The summer has come and gone.

2021 is flying by, even though it seems like the year had just begun. As the world is still uncertain on virtually every topic you could think of, I find myself clinging to the things I still love to do.

One of those things is my career as a police officer, despite the challenges the profession faces. I have found that being passionate about my career has helped me redouble my efforts to being the best I can be at it.

I have seen others lose that passion and leave the field altogether. Seeing this happen at multiple police departments across the U.S made me ask myself a question: How many of us are working at a job where we have grown passionless? Any job, any career, any profession — how many of us have stopped caring?
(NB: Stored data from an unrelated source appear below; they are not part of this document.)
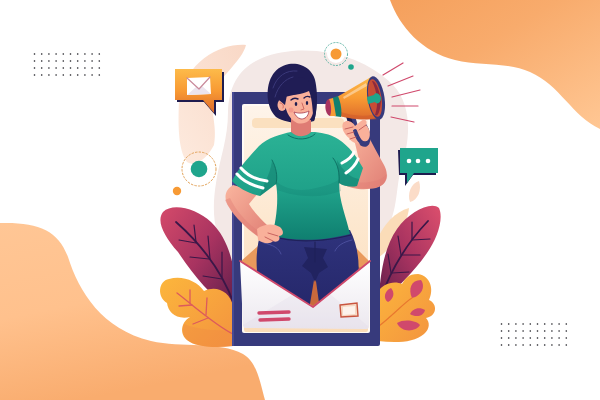
<!DOCTYPE html>
<html lang="en">
<head>
<meta charset="utf-8">
<title>Email marketing illustration</title>
<style>
:root{
  --paper:#fff; --navy:#373a7c; --ink:#1f1c4f; --hair:#201d55; --denim:#292c70;
  --skin:#f9b09a; --skin-shade:#df7c74; --teal:#1fa58c; --teal-dark:#12806f;
  --orange:#f79a34; --orange-dark:#e2a35b; --rose:#d0496c; --blush:#f3e8e6;
}
html,body{margin:0;padding:0;background:var(--paper)}
body{width:600px;height:400px;overflow:hidden}
svg{display:block}
.line{fill:none;stroke-linecap:round;stroke-linejoin:round}
</style>
</head>
<body>
<svg width="600" height="400" viewBox="0 0 600 400" role="img" aria-label="A smiling person with a megaphone stepping out of a phone that holds an open envelope">
<defs>
  <linearGradient id="cornerTop" x1="0" y1="0" x2="1" y2="1"><stop offset="0" stop-color="#f5a05c"/><stop offset=".4" stop-color="#f8ab6c"/><stop offset="1" stop-color="#ffc794"/></linearGradient>
  <linearGradient id="cornerBottom" x1="0" y1="0" x2=".3" y2="1"><stop offset="0" stop-color="#ffc695"/><stop offset=".5" stop-color="#ffc18d"/><stop offset="1" stop-color="#f9ac6e"/></linearGradient>
  <linearGradient id="shirt" x1="0" y1="0" x2="0" y2="1"><stop offset="0" stop-color="#2bb295"/><stop offset=".55" stop-color="#1fa189"/><stop offset="1" stop-color="#0f7f70"/></linearGradient>
  <linearGradient id="skinTone" x1="0" y1="0" x2="1" y2="1"><stop offset="0" stop-color="#fab59e"/><stop offset="1" stop-color="#e07f75"/></linearGradient>
  <linearGradient id="roseLeaf" x1="0" y1="0" x2="1" y2="1"><stop offset="0" stop-color="#d44a6a"/><stop offset=".5" stop-color="#a83360"/><stop offset="1" stop-color="#5b1d4a"/></linearGradient>
  <linearGradient id="roseLeafRight" x1="1" y1="0" x2="0" y2="1"><stop offset="0" stop-color="#dc4f6d"/><stop offset=".5" stop-color="#a83360"/><stop offset="1" stop-color="#5b1d4a"/></linearGradient>
  <linearGradient id="goldLeaf" x1="0" y1="0" x2="1" y2="1"><stop offset="0" stop-color="#fcb63c"/><stop offset="1" stop-color="#f3933f"/></linearGradient>
  <linearGradient id="screen" x1="0" y1="0" x2="0" y2="1"><stop offset="0" stop-color="#fef4ea"/><stop offset=".5" stop-color="#fde8d0"/><stop offset="1" stop-color="#fbdcb8"/></linearGradient>
  <linearGradient id="horn" x1="0" y1="0" x2="0" y2="1"><stop offset="0" stop-color="#fdbb4a"/><stop offset=".5" stop-color="#f89a33"/><stop offset="1" stop-color="#dd6a2c"/></linearGradient>
  <linearGradient id="envelope" x1="0" y1="0" x2="0" y2="1"><stop offset="0" stop-color="#fff"/><stop offset="1" stop-color="#ece8ef"/></linearGradient>
  <linearGradient id="denimShade" x1="0" y1="0" x2="0" y2="1"><stop offset="0" stop-color="#2f337c"/><stop offset="1" stop-color="#25276a"/></linearGradient>
  <linearGradient id="plume" x1="1" y1="0" x2="0" y2="1"><stop offset="0" stop-color="#f9d8c6"/><stop offset="1" stop-color="#fdeade"/></linearGradient>
  <g id="dot-row" fill="#16161c">
    <circle cx="0" cy="0" r=".8"/><circle cx="7.2" cy="0" r=".8"/><circle cx="14.4" cy="0" r=".8"/><circle cx="21.6" cy="0" r=".8"/><circle cx="28.8" cy="0" r=".8"/>
    <circle cx="36" cy="0" r=".8"/><circle cx="43.2" cy="0" r=".8"/><circle cx="50.4" cy="0" r=".8"/><circle cx="57.6" cy="0" r=".8"/><circle cx="64.8" cy="0" r=".8"/>
  </g>
  <g id="dot-grid"><use href="#dot-row"/><use href="#dot-row" y="7"/><use href="#dot-row" y="14"/><use href="#dot-row" y="21"/></g>
  <clipPath id="envelopeMouth"><path d="M222 225H388V260L370 262L313 308L240 262L222 258Z"/></clipPath>
</defs>

<rect width="600" height="400" fill="var(--paper)"/>

<g id="corner-waves">
  <path fill="url(#cornerTop)" d="M390 0C400 27 422 52 455 60C480 66 508 62 530 72C560 85 572 116 600 129V0Z"/>
  <path fill="url(#cornerBottom)" d="M0 223C38 222 58 230 68 257C79 292 102 329 151 341C182 348 219 341 243 354C257 362 260 382 265 400H0Z"/>
</g>

<g id="dot-grids">
  <use href="#dot-grid" x="34.5" y="54"/>
  <use href="#dot-grid" x="501.5" y="324"/>
</g>

<g id="backdrop">
  <path fill="var(--blush)" d="M228 112C229 72 253 55 292 51C334 48 370 62 393 85C414 107 409 143 402 165C395 189 399 207 386 232L372 262H233C214 240 211 214 216 183C220 157 228 139 228 112Z"/>
  <path fill="url(#plume)" d="M246 45C222 43 186 60 179 101C178 124 178 150 187 162C196 168 208 157 214 145C218 124 208 108 215 91C222 74 242 61 246 45Z"/>
  <path fill="#fbdcc8" d="M419 181C411 183 407 194 410 202C418 200 422 190 419 181Z"/>
  <path fill="#fbdcb8" d="M409 208C395 212 384 224 378 238V258C394 246 407 226 409 208Z"/>
</g>

<g id="leaves-left">
  <path fill="url(#roseLeaf)" d="M234 311C210 296 194 276 178 252C164 236 156 221 163 212C173 202 197 209 211 222C228 238 235 265 236 290Z"/>
  <g class="line" stroke="#3a1748" stroke-width="1.8">
    <path d="M176 222C202 245 222 271 234 304"/>
    <path d="M196 242L194 225M210 259L208 236M222 277L222 252M196 243L179 240M209 259L190 257M222 279L203 276" stroke-width="1.2"/>
  </g>
  <path fill="url(#goldLeaf)" d="M233 346C216 348 198 347 190 342C179 336 180 323 190 317C176 320 168 312 167 303C157 297 158 281 169 279C182 275 197 281 204 291C217 285 230 292 233 306Z"/>
  <path fill="#ee8646" opacity=".35" d="M233 346C216 348 198 347 190 342C184 338 181 331 184 324C198 330 216 330 233 331Z"/>
  <g class="line" stroke="#dd5a5c" stroke-width="1.3">
    <path d="M177 293C194 306 215 325 233 334"/>
    <path d="M190 303L190 290M206 315L207 298M192 305L179 306M208 318L193 324"/>
  </g>
</g>

<g id="leaves-right">
  <path fill="url(#roseLeafRight)" d="M378 308C380 277 383 249 397 229C409 212 431 201 439 208C444 219 437 239 427 253C414 272 399 285 378 308Z"/>
  <g class="line" stroke="#3a1748" stroke-width="1.8">
    <path d="M428 221C406 244 390 272 380 300"/>
    <path d="M412 239L412 222M401 255L398 236M391 273L388 254M412 240L430 239M402 255L420 255M392 273L409 272" stroke-width="1.2"/>
  </g>
  <path fill="url(#goldLeaf)" d="M378 341C395 343 414 343 424 334C430 329 430 322 426 318C437 316 438 304 429 300C434 290 431 276 418 274C408 274 405 279 402 284C394 280 382 284 378 292Z"/>
  <g fill="var(--rose)">
    <path d="M421 280C411 280 408 289 412 298C421 296 426 287 421 280Z"/>
    <path d="M391 288C384 291 383 299 388 302C394 299 395 292 391 288Z"/>
    <path d="M425 310C419 306 412 309 410 314C416 318 424 316 425 310Z"/>
    <path d="M397 323C403 319 416 320 420 325C416 332 401 333 397 323Z"/>
  </g>
  <path class="line" d="M379 326C392 316 405 302 412 298" stroke="#e9782f" stroke-width="1.2"/>
</g>

<g id="phone">
  <rect x="232" y="92" width="148" height="254" rx="2" fill="var(--navy)"/>
  <rect x="232" y="92" width="2" height="254" fill="#474a94"/>
  <rect x="242" y="104" width="128" height="229" rx="2" fill="#fffaf5"/>
  <rect x="244" y="106" width="124" height="226" rx="2" fill="url(#screen)"/>
  <rect x="252" y="118" width="92" height="10" rx="4" fill="#fbe0bf"/>
</g>

<g id="envelope-inside">
  <path fill="#e99a5c" d="M240 262L258 246H354L370 262L313 308Z"/>
  <path fill="#c9693c" d="M262 268L313 306L360 268L340 250H280Z"/>
</g>

<g id="person">
  <g id="shorts" clip-path="url(#envelopeMouth)">
    <path fill="url(#denimShade)" d="M262 230C254 250 255 275 264 310H309L315 274L320 310H350C361 282 362 254 350 230Z"/>
    <path fill="#212360" d="M304 247L327 249L323 258L328 267L319 273L315 282L311 273L302 266L308 258Z"/>
    <path class="line" stroke="#4a4e9c" stroke-width="1" d="M264 243C273 245 279 248 281 254M352 240C343 242 337 246 335 251"/>
    <path class="line" stroke="#1f2159" stroke-width="1.2" d="M272 236C296 244 328 241 351 235M315 242V262"/>
  </g>

  <g id="raised-arm">
    <path fill="url(#skinTone)" d="M343 184C352 190 366 190 376 188C388 185 389 174 384 165C378 154 372 144 367 133L354 139L359 160Z"/>
    <path fill="var(--skin-shade)" opacity=".4" d="M352 187C366 190 389 189 387 174C381 181 367 184 352 182Z"/>
  </g>

  <g id="planted-arm">
    <path fill="url(#skinTone)" d="M233 185C225 190 223 198 229 207C236 219 249 230 260 238L268 226C260 218 253 211 249 204L259 192Z"/>
    <path fill="var(--skin-shade)" opacity=".4" d="M225 200C232 216 248 230 260 238L263 234C250 226 237 213 230 198Z"/>
  </g>

  <g id="tee">
    <path fill="url(#shirt)" d="M291 132C281 134 267 138 259 146C249 157 238 169 232 181C239 189 251 194 260 196L276 184C279 200 276 222 272 235C296 243 328 240 350 234C346 216 339 201 339 183C345 187 352 187 357 186L363 168C357 157 349 146 338 139C330 134 320 132 312 132Z"/>
    <path fill="#0d7064" opacity=".2" d="M277 182C286 190 302 192 316 188C328 185 335 183 339 179L341 191C320 199 296 197 277 190Z"/>
    <path fill="#0d7064" opacity=".4" d="M260 196L276 184C278 176 276 168 272 161C270 176 262 186 260 196ZM339 183C344 187 352 187 357 186L359 179C351 178 343 171 337 160Z"/>
    <path class="line" stroke="#fff" stroke-width="3" stroke-linecap="butt" d="M237 174C243 181 254 186 263 188M241 168C247 175 257 180 267 181M342 163C348 160 352 157 354 152M346 173C352 169 356 164 358 159"/>
    <path class="line" stroke="#0e7365" stroke-width="1" d="M276 184C278 176 276 167 272 160M339 183C340 174 338 164 333 158M288 135C296 141 309 140 315 134"/>
  </g>

  <g id="planted-hand">
    <path fill="var(--skin)" d="M257 229C263 224 273 223 280 227C285 232 283 236 279 236C281 240 277 243 273 241C270 245 262 243 258 240Z"/>
    <path class="line" stroke="#c9635f" stroke-width="1" d="M268 233L278 236M265 237L273 241"/>
  </g>

  <g id="head">
    <path fill="var(--hair)" d="M268 100C266 82 273 67 289 64C302 62 315 70 316 85C318 98 317 112 314 121C305 124 287 124 276 117C271 112 269 106 268 100Z"/>
    <path fill="var(--skin-shade)" d="M291 115V132C297 138 307 137 311 132V120Z"/>
    <path fill="var(--skin)" d="M284 97C285 110 288 118 297 123C305 125 311 121 313 113C315 104 314 94 311 87C302 93 292 96 284 97Z"/>
    <ellipse cx="282" cy="105" rx="4.5" ry="6" fill="var(--skin)"/>
    <path class="line" stroke="#cf6762" stroke-width="1" d="M280 103C283 103 284 106 283 108"/>
    <path fill="var(--hair)" d="M279 100C281 88 287 81 296 77C307 76 315 84 316 95C317 106 316 116 314 121C312 111 313 101 309 91C301 95 292 95 287 95L285 105Z"/>
    <path class="line" stroke="#3a3879" stroke-width="1" d="M273 88C277 76 286 70 297 71M275 97C278 86 285 79 293 77"/>
    <path class="line" stroke="var(--ink)" stroke-width="1.4" d="M291 100C293 98 296 98 298 99M304 98C306 96 308 96 310 97"/>
    <ellipse cx="296" cy="104" rx="1.3" ry="2" fill="var(--ink)"/>
    <ellipse cx="307" cy="103" rx="1.2" ry="2" fill="var(--ink)"/>
    <path class="line" stroke="#d06a62" stroke-width="1" d="M302 103L304 109L301 110"/>
    <path fill="#fff" stroke="#a63b4e" stroke-width=".8" d="M294 112C299 114 305 113 309 111C308 117 305 119 301 119C297 118 295 115 294 112Z"/>
    <circle cx="291" cy="110" r="2.5" fill="#f0817b" opacity=".5"/>
  </g>
</g>

<g id="megaphone">
  <path fill="none" stroke="var(--ink)" stroke-width="6" d="M349 116L355 136"/>
  <path class="line" stroke="var(--navy)" stroke-width="4" d="M353 117C357 126 357 139 362 144C369 148 371 136 365 126"/>
  <path fill="url(#horn)" d="M337 97L371 77C378 82 384 101 382 117C368 121 350 119 340 116Z"/>
  <path fill="#c9552b" opacity=".45" d="M338 111C352 116 368 118 382 112V118C368 122 350 119 340 116Z"/>
  <path fill="#fff" opacity=".4" d="M343 97L366 83L367 86L344 99Z"/>
  <ellipse cx="376" cy="98" rx="8.5" ry="22" transform="rotate(-9 376 98)" fill="var(--navy)"/>
  <ellipse cx="375" cy="98" rx="6.5" ry="19" transform="rotate(-9 375 98)" fill="#c84d35"/>
  <path fill="#8c2a3f" d="M372 81C376 80 380 92 381 101C380 112 378 117 375 115C379 104 377 91 372 81Z"/>
  <path fill="var(--teal)" d="M367 97L374 95C375 92 380 93 381 98C381 103 377 105 375 102L368 104Z"/>
  <path fill="var(--teal-dark)" d="M332 98L338 96C341 103 342 111 341 117L334 116Z"/>
  <path fill="var(--orange)" d="M329 99L333 98L336 116L330 116Z"/>
  <path fill="#a83360" d="M329 99C324 100 324 114 330 116C332 111 331 104 329 99Z"/>
</g>

<g id="gripping-hand">
  <path fill="var(--skin)" d="M343 123C347 119 353 122 355 126L361 121C365 118 368 121 366 125C371 130 371 138 367 141C361 145 352 144 349 138C344 134 341 128 343 123Z"/>
  <path class="line" stroke="var(--navy)" stroke-width="4" d="M355 131C358 139 361 145 367 143"/>
  <path class="line" stroke="#c9635f" stroke-width="1" d="M345 129L353 127M347 134L354 132M350 139L356 137M366 125L359 130"/>
</g>

<path id="sound-rays" class="line" stroke="var(--rose)" stroke-width="1.2" d="M383 75L403 63M388 86L413 76M392 97L420 90M392 106L418 106M391 117L414 122"/>

<g id="envelope-front">
  <path fill="url(#envelope)" d="M240 261L313 307L370 261L369 326Q369 329 366 329L246 328Q243 328 243 325Z"/>
  <path fill="#d9d3e2" opacity=".25" d="M243 325L292 295L313 307L330 294L369 327L366 329L246 328Z"/>
  <path class="line" stroke="var(--rose)" stroke-width="1.8" d="M240 261L313 307L370 261"/>
  <path class="line" stroke="var(--rose)" stroke-width="3.4" d="M259 313L289 312M260 320L289 319"/>
  <path fill="#f6d9c4" stroke="#c9553f" stroke-width="1.4" d="M340 305L357 303L358 316L341 317Z"/>
  <path fill="#fdf3ec" d="M343 307L355 306L355 314L343 315Z"/>
</g>

<g id="mail-bubble">
  <path fill="var(--ink)" d="M177 72H224V102H216V116L204 102H177Z"/>
  <path fill="url(#horn)" d="M175 69H222V100H214V113L203 100H175Z"/>
  <path fill="#fff" d="M187 78L210 77L211 94L187 95Z"/>
  <path fill="#ece4ee" d="M187 95L196 87L199 89L202 86L211 94Z"/>
  <path class="line" stroke="#c98a9b" stroke-width="1.2" d="M187 78L199 89L210 77"/>
</g>

<g id="chat-bubble">
  <path fill="var(--ink)" d="M398 150H436V175H413L405 186V175H399Z"/>
  <path fill="var(--teal)" d="M400 148H438V173H414L407 183V173H400Z"/>
  <g fill="#fff"><circle cx="409" cy="161" r="2.3"/><circle cx="418" cy="161" r="2.3"/><circle cx="428" cy="161" r="2.3"/></g>
</g>

<g id="floating-rings">
  <circle cx="199" cy="169" r="17" fill="none" stroke="var(--orange-dark)" stroke-width="1" stroke-dasharray="2.4 1.2"/>
  <circle cx="199" cy="169" r="8.3" fill="var(--teal)"/>
  <circle cx="336" cy="54" r="9" fill="#fff"/>
  <circle cx="336" cy="54" r="11.5" fill="none" stroke="#5fb5a6" stroke-width="1" stroke-dasharray="2 1.2"/>
  <circle cx="336" cy="54" r="5.5" fill="var(--orange)"/>
  <circle cx="351" cy="67" r="2.8" fill="var(--teal)"/>
  <circle cx="177" cy="191" r="4.2" fill="var(--orange)"/>
</g>
</svg>
</body>
</html>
I’ve heard many different reasons for this conveyed in a way where it is completely emotion based. I’m sure you’ve heard the same things too.

“I’m just not happy anymore.”

“It doesn’t challenge me any longer.”

“There will come a point in your career where you will ask yourself the same question — am I happy with my job?”

As I hear these sentiments, I find it heartbreaking. A person gets into a career to do something they love or to make a difference in a particular field. Hear me folks and mark my words; There will come a point in your career where you will ask yourself the same question — am I happy with my job? We’ve all been there and if you haven’t reached that point yet, trust me…you will.

As some of you shake your heads in agreement reading this, I want to ask you another question. How do we relight that spark in that passionless career? How do we get that love back for what we do?

I’ll be honest, it’s a multi-layered question that will be different for so many people. We all come from different walks of life and no two people are the same. I too, have asked myself that question and I almost quit law enforcement because of it.

Yes, as much as I have written about positivity, love, overcoming fears and doubts, I had stopped loving what I signed up to do at the end of 2011. Some of the same complaints I’ve listed here were being voiced by me at one time. Yet, here I am nearly nine years later…still doing the job.

How did I do it? I realized my issues were never about the job — my issues were with me. Let me outline three things I realized about myself and hopefully, my journey can help someone else struggling with similar questions.

First, I realized I was allowing other people to dictate what I should be feeling instead of listening to myself on the matter. Being swayed by others made me eventually conclude a lot of my sentiment wasn’t even my own. This was the first lesson I learned in regaining passion: make sure your complaints are truly your own — especially if you work with a toxic co-worker. Listening to them vent and bemoan the work can drag you into a negative headspace. This is where your positivity comes in. Distance yourself from individuals who are constantly negative and complaining. You may find yourself changing your attitude when you do.

Second, change your perspective in the job. For me, this was when I was selected to become a detective at my agency and it seriously changed my professional life. All the questions I had previously asked myself in reference to passion were answered. My love for what I did and my work ethic were rekindled by simply changing the lens with which I viewed everything. Sometimes, that’s all it takes, as it makes you answer your doubts directly.

Third, and this was the hardest lesson for me to learn, your job is not responsible for your happiness. The sooner you discover this, the faster you are able to reacquire your passion for it.

I realized that putting that kind of pressure on the job or on co-workers will always result in disappointment. Coming to work with a positive attitude and a can-do spirit was on me to do. By putting effort into being the best employee I could be, my happiness derived from the incredible results I achieved.

At the end of the day, passion and happiness are subjective, but you determine these things. You are the key to regaining your career’s passion again.

For all of those out there struggling with these questions, search inward. Start with you first, and rekindling that passion for your job will follow.


Matthew Scott ’07 ’11MS is a sergeant with the UCF Police Department. He can be reached at

The UCF Forum is a weekly series of opinion columns from faculty, staff and students who serve on a panel for a year. A new column is posted each Wednesday on UCF Today and then broadcast on WUCF-FM (89.9) between 7:50 and 8 a.m. Sunday. Columns are archived in the campus library’s STARS collection and as WUCF podcasts. Opinions expressed are those of the columnists, and are not necessarily shared by the University of Central Florida.